• [DATASET RECORDS]:

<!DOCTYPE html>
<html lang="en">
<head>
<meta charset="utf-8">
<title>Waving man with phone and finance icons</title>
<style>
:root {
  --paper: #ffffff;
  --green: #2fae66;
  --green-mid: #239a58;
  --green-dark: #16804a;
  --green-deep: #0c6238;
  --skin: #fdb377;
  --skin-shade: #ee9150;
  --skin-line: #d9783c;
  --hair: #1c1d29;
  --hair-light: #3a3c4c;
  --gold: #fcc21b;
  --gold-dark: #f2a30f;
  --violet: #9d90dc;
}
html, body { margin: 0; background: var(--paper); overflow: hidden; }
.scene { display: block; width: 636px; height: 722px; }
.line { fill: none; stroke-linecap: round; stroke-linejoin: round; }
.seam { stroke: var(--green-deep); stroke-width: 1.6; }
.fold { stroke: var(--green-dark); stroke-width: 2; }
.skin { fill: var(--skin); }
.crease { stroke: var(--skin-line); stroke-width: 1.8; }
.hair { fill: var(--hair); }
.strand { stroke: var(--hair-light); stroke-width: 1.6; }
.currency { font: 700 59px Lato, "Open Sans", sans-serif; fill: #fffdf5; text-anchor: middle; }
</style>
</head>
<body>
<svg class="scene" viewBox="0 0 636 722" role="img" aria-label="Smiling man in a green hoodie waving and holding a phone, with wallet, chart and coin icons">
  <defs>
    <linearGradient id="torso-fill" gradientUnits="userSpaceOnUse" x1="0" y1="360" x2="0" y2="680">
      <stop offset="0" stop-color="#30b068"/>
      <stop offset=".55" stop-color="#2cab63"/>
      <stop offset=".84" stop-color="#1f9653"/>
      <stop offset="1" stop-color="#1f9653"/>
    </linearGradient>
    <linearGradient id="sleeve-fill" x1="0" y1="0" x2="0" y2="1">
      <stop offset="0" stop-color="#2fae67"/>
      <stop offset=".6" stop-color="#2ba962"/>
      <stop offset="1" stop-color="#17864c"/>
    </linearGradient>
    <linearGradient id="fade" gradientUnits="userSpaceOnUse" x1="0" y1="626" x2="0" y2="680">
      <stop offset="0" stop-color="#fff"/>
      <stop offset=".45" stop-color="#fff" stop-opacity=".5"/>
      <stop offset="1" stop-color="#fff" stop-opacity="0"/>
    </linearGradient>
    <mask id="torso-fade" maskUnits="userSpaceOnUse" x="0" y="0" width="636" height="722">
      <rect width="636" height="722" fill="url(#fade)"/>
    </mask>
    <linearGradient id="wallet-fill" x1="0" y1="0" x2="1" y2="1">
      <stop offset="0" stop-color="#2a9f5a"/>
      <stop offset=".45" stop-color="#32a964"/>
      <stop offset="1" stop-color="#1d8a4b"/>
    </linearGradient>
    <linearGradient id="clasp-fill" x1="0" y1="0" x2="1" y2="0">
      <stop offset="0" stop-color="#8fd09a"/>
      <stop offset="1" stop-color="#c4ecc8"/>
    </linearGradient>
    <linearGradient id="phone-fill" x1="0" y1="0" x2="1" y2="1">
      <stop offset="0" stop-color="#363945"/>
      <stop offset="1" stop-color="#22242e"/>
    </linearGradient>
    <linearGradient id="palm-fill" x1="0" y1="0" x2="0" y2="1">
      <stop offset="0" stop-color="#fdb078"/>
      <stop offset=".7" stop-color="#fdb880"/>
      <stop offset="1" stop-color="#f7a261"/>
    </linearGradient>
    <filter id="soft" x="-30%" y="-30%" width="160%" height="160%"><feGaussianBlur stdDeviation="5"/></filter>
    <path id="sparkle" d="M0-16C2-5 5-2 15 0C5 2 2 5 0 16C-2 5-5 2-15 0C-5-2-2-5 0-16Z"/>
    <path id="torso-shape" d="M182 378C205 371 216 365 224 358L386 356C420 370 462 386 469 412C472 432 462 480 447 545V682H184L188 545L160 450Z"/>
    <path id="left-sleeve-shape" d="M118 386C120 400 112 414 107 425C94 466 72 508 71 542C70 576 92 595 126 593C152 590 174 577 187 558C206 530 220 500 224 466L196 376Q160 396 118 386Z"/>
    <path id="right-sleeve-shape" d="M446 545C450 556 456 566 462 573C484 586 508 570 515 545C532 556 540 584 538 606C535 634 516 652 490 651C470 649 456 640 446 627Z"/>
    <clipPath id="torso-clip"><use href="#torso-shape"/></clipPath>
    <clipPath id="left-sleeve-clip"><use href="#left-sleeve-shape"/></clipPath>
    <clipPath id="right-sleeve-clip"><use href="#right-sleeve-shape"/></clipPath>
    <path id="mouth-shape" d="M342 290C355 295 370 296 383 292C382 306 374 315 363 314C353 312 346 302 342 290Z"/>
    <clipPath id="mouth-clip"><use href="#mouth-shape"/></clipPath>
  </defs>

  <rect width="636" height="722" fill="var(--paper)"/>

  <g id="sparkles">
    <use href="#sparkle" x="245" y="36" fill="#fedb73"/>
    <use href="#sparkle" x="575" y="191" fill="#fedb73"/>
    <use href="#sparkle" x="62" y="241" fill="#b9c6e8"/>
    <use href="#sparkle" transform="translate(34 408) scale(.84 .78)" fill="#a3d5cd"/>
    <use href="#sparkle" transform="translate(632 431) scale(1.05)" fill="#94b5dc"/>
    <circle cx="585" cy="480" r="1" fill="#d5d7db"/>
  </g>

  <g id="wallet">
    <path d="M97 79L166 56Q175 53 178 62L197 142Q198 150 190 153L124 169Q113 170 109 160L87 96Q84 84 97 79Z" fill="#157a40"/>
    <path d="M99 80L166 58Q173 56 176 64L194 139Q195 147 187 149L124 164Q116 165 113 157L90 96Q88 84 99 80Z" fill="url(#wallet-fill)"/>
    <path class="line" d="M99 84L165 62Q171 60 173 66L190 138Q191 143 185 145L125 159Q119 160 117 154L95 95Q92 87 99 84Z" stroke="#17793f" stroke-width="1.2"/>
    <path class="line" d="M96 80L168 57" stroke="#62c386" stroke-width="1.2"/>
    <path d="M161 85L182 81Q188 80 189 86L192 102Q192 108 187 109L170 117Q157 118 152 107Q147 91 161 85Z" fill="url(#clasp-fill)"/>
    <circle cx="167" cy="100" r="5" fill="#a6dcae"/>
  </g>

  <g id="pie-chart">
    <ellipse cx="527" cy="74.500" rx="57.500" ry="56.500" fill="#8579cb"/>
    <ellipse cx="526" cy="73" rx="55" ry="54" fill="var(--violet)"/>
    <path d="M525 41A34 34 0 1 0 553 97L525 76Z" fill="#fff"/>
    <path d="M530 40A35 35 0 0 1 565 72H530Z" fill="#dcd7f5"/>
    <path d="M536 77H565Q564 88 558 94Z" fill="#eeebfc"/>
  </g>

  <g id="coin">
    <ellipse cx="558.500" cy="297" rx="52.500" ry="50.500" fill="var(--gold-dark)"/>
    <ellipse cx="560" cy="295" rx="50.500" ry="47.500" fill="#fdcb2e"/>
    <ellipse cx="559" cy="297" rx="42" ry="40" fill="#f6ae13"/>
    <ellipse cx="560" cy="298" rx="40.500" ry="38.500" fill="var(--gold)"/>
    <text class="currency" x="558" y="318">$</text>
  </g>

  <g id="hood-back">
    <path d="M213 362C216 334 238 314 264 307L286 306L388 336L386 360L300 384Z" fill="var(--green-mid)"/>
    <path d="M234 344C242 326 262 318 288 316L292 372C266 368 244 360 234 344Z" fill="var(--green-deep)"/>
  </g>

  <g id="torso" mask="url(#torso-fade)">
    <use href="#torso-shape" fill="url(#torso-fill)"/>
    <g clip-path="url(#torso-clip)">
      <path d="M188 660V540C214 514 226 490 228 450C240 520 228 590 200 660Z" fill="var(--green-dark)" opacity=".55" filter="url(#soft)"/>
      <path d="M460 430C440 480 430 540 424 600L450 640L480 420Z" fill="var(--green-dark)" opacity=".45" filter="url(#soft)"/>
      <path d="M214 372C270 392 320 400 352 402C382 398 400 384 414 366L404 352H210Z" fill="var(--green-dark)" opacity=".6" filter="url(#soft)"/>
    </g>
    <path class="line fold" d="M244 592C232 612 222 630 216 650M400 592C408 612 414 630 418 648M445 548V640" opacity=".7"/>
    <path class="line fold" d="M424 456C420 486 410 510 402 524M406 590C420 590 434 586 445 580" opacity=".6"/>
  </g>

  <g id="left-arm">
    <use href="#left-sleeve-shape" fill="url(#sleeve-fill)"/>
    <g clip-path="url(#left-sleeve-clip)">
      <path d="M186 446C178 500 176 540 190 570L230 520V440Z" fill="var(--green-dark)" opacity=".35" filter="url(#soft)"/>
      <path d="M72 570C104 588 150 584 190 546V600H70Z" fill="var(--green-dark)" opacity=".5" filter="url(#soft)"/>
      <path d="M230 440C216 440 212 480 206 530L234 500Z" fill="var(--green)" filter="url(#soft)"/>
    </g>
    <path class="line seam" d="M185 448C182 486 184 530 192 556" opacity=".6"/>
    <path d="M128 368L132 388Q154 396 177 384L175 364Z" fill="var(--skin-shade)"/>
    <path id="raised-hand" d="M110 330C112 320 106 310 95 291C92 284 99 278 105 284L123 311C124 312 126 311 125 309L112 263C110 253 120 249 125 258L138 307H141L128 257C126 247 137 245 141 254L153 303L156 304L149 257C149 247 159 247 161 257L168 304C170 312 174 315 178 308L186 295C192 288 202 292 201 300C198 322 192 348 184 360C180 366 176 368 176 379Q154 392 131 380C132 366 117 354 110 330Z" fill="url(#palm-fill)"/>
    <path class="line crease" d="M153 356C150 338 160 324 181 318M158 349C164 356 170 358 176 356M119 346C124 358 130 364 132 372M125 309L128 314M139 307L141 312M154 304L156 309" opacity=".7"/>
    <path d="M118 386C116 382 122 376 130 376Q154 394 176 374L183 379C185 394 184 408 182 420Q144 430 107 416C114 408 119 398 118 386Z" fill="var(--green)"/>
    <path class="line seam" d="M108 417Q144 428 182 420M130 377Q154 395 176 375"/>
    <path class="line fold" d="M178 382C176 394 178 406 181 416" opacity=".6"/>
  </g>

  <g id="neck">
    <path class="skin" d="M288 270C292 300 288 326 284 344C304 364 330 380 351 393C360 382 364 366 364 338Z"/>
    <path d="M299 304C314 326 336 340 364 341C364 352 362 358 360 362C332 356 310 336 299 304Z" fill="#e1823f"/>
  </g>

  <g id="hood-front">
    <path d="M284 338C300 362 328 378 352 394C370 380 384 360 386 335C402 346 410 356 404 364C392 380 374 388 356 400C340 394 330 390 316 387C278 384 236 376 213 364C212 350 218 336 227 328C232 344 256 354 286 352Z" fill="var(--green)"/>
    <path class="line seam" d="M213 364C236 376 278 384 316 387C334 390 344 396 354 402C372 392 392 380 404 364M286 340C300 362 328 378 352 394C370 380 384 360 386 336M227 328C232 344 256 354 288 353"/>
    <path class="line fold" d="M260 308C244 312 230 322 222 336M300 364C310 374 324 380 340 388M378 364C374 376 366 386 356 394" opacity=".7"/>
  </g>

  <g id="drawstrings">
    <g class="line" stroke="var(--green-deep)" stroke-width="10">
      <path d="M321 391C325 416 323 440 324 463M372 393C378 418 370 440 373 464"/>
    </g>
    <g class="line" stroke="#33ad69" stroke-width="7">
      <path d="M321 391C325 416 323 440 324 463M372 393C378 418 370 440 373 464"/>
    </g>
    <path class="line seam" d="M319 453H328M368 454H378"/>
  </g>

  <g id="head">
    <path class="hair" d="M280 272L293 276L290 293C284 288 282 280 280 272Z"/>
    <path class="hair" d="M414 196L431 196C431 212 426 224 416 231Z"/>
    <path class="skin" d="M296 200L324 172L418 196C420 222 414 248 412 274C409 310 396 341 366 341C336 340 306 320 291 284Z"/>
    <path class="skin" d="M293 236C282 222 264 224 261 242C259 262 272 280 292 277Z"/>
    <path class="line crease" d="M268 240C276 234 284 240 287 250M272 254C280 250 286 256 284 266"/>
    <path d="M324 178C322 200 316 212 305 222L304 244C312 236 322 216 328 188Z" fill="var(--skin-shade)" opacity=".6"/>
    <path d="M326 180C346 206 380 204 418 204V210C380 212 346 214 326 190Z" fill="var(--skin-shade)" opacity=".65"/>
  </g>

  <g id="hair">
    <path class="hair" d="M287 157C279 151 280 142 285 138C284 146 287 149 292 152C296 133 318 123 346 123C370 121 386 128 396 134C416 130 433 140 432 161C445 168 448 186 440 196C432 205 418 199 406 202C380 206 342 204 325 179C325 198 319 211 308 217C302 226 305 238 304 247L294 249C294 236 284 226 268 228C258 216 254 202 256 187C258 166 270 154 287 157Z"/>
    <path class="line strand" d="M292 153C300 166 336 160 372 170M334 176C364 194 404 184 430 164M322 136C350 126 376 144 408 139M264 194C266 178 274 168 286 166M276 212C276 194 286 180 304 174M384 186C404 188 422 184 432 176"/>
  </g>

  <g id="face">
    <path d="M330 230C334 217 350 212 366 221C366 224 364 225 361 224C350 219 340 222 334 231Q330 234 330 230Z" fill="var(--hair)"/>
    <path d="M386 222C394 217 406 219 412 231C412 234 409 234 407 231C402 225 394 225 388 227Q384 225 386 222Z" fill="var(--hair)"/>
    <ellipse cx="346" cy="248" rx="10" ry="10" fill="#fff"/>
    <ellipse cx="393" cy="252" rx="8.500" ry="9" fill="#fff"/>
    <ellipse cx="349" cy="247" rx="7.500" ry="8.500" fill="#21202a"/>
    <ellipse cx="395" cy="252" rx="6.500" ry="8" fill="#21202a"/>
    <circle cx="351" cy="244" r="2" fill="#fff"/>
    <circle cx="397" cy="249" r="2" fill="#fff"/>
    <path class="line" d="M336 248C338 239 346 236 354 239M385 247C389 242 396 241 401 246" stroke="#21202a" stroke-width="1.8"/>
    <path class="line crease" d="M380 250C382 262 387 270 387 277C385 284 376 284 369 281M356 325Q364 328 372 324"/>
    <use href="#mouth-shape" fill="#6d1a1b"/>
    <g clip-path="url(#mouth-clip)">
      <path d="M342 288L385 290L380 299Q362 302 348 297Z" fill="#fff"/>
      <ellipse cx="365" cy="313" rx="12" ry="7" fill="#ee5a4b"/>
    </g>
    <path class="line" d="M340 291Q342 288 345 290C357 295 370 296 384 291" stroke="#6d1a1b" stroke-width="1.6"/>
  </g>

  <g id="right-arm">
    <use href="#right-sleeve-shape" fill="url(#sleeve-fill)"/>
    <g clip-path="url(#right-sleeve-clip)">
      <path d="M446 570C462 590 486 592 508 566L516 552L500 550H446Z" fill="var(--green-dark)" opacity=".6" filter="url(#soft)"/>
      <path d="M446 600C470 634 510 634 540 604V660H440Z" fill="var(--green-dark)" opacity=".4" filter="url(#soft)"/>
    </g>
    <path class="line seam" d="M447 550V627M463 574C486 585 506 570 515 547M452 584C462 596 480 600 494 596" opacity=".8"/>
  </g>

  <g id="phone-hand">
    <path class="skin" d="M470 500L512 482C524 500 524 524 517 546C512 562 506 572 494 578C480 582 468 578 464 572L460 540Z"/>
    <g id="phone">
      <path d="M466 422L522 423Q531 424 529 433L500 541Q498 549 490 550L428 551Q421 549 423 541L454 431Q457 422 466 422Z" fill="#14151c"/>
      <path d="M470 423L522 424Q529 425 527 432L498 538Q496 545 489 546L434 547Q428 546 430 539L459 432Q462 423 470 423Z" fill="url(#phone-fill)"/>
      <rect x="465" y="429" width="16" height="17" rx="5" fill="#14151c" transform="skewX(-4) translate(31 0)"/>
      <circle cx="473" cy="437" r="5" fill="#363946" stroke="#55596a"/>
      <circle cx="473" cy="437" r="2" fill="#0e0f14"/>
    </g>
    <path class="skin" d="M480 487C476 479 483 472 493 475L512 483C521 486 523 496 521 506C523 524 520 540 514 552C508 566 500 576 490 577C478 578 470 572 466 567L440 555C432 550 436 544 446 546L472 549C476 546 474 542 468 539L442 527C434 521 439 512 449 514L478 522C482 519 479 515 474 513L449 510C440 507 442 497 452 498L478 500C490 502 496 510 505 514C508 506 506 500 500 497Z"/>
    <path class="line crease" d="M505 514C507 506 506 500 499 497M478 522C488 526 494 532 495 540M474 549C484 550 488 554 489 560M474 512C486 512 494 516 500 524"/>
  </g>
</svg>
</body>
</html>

• [TASK TO COMPLETE]: Every line in the data that holds the string "transform" should be returned.

• [YOUR SOLUTION]:
    <use href="#sparkle" transform="translate(34 408) scale(.84 .78)" fill="#a3d5cd"/>
    <use href="#sparkle" transform="translate(632 431) scale(1.05)" fill="#94b5dc"/>
      <rect x="465" y="429" width="16" height="17" rx="5" fill="#14151c" transform="skewX(-4) translate(31 0)"/>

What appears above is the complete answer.